But the NYPD is not the only authority investigating Muslims based on whether they pray five times a day. A group of Muslims are suing FBI and CBP because they keep getting searched and asked how often they pray.
The four plaintiffs describe how, since 2008, all of them have been subjected to invasive searches and grilling about their religious practices during border crossings (most are talking about Canadian crossings, but this includes airports). All of the plaintiffs have had this occur on at least four different occasions.
Upon information and belief, Defendants began implementing a policy or a course of conduct under which Defendants ask Muslim American travelers attempting to re-enter the United States through the United States-Canada border at multiple international ports of entry a detailed list of questions about their religious beliefs and religious practices.
Upon information and belief, citizens of other faiths are not questioned about their religious beliefs and religious practices.
Defendants’ course of conduct or policy includes asking Muslim American travelers, at minimum, a fixed set of questions about their Islamic religious practices, which
include, but are not limited to the following:
a. Which mosque do you go to?
b. How many times a day do you pray?
c. Who is your religious leader?
d. Do you perform your morning prayer at the mosque?
When CAIR submitted a complaint to DHS, they said their “complaint process does not provide individuals with legal or procedural rights or remedies.”
This will be an interesting counterpart to David House’s suit, which recently was permitted to go forward; House argues the search was intended, in part, to access information on Bradley Manning’s supporters and therefore was an illegal abridgment of his First Amendment.

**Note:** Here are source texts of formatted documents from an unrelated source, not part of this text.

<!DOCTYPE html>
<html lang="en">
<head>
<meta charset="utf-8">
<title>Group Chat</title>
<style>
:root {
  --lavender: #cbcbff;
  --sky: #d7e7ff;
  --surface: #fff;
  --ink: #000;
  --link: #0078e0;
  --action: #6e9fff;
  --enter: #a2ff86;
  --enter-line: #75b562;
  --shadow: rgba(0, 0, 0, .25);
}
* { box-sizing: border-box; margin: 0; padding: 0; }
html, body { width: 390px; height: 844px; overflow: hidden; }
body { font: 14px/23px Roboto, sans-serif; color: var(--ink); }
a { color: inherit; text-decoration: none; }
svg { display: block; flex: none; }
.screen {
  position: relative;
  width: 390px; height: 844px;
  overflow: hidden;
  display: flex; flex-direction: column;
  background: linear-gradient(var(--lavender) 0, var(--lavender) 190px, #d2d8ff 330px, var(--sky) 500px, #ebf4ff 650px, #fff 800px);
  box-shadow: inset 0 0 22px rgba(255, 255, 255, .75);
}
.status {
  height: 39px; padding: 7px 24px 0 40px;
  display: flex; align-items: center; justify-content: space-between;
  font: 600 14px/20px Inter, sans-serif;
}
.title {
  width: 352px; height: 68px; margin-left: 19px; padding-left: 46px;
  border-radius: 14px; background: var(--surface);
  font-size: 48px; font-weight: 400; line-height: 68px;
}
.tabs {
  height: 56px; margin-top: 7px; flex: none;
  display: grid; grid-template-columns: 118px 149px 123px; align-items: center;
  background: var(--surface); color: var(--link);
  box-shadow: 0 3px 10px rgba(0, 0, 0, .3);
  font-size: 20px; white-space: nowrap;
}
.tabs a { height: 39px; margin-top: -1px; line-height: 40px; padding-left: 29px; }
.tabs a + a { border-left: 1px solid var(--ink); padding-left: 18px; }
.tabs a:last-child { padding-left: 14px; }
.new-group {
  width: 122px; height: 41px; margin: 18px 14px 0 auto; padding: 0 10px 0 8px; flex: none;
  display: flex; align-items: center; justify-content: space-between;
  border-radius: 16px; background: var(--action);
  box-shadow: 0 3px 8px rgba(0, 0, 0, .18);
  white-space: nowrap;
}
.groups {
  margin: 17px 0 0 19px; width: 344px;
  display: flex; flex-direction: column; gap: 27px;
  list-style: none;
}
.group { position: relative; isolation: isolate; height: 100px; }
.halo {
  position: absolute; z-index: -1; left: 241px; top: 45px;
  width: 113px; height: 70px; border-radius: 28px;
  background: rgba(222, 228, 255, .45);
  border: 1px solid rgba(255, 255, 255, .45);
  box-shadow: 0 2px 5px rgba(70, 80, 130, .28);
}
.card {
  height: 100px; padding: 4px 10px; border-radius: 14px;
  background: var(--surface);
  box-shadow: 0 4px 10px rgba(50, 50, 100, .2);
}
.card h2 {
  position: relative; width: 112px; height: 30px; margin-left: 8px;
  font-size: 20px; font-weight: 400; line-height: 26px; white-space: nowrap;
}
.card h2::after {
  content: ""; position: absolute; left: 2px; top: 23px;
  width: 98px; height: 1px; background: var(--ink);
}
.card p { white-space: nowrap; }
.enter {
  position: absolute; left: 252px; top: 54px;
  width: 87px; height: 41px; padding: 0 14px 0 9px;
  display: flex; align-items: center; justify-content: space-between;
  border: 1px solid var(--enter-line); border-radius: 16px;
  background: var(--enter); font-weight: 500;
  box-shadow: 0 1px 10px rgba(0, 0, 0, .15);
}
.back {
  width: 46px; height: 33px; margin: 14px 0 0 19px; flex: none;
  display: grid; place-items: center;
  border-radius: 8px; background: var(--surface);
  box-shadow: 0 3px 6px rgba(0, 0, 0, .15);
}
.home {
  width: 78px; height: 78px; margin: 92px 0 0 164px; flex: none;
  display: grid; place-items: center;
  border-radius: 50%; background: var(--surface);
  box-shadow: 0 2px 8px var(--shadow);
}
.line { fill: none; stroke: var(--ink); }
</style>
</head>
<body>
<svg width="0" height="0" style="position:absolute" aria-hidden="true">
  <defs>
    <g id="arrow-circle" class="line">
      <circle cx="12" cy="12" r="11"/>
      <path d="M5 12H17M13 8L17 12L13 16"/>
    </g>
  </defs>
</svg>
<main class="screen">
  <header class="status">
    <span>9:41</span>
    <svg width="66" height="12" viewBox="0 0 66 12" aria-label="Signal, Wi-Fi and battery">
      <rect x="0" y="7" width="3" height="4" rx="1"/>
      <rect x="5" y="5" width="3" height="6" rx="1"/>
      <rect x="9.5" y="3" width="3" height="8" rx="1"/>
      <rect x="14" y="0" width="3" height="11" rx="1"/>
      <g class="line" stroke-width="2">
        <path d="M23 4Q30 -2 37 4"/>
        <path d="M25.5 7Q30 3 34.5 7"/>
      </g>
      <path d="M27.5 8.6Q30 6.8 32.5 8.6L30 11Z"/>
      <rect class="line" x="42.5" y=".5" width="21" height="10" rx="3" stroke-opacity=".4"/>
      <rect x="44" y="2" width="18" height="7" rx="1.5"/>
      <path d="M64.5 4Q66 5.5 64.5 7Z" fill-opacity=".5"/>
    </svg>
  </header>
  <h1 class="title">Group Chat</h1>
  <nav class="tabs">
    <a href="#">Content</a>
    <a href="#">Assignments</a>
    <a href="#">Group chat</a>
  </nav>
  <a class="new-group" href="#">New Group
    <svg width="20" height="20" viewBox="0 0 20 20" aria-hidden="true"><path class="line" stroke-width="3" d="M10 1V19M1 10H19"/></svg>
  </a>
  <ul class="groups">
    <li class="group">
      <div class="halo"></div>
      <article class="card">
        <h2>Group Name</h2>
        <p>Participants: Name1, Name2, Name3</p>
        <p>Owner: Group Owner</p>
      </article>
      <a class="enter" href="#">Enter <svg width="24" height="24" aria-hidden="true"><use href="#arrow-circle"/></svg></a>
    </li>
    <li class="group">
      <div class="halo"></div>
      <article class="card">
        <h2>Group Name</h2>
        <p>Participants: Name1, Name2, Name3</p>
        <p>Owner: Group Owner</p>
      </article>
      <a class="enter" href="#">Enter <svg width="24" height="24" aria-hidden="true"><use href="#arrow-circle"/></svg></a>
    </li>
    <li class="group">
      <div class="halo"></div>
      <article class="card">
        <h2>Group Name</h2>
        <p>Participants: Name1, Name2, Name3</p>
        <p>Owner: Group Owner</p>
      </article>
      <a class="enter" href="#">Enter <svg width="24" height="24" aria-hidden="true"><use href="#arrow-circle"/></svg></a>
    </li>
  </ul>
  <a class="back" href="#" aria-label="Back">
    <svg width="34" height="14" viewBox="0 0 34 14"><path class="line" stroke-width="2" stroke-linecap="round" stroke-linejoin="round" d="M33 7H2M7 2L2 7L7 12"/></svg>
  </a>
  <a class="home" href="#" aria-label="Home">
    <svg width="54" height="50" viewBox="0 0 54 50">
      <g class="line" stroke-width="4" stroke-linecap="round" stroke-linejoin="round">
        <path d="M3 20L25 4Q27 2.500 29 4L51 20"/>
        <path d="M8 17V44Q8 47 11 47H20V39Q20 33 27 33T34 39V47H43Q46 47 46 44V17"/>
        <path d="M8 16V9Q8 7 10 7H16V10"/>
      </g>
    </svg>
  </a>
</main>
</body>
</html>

Treatment of Americans at the border has long been excepted from all First and Fourth Amendment protections. It will be interesting if, in light of clear targeting on First Amendment grounds, civil liberties supporters can start to chip away at the egregious exception.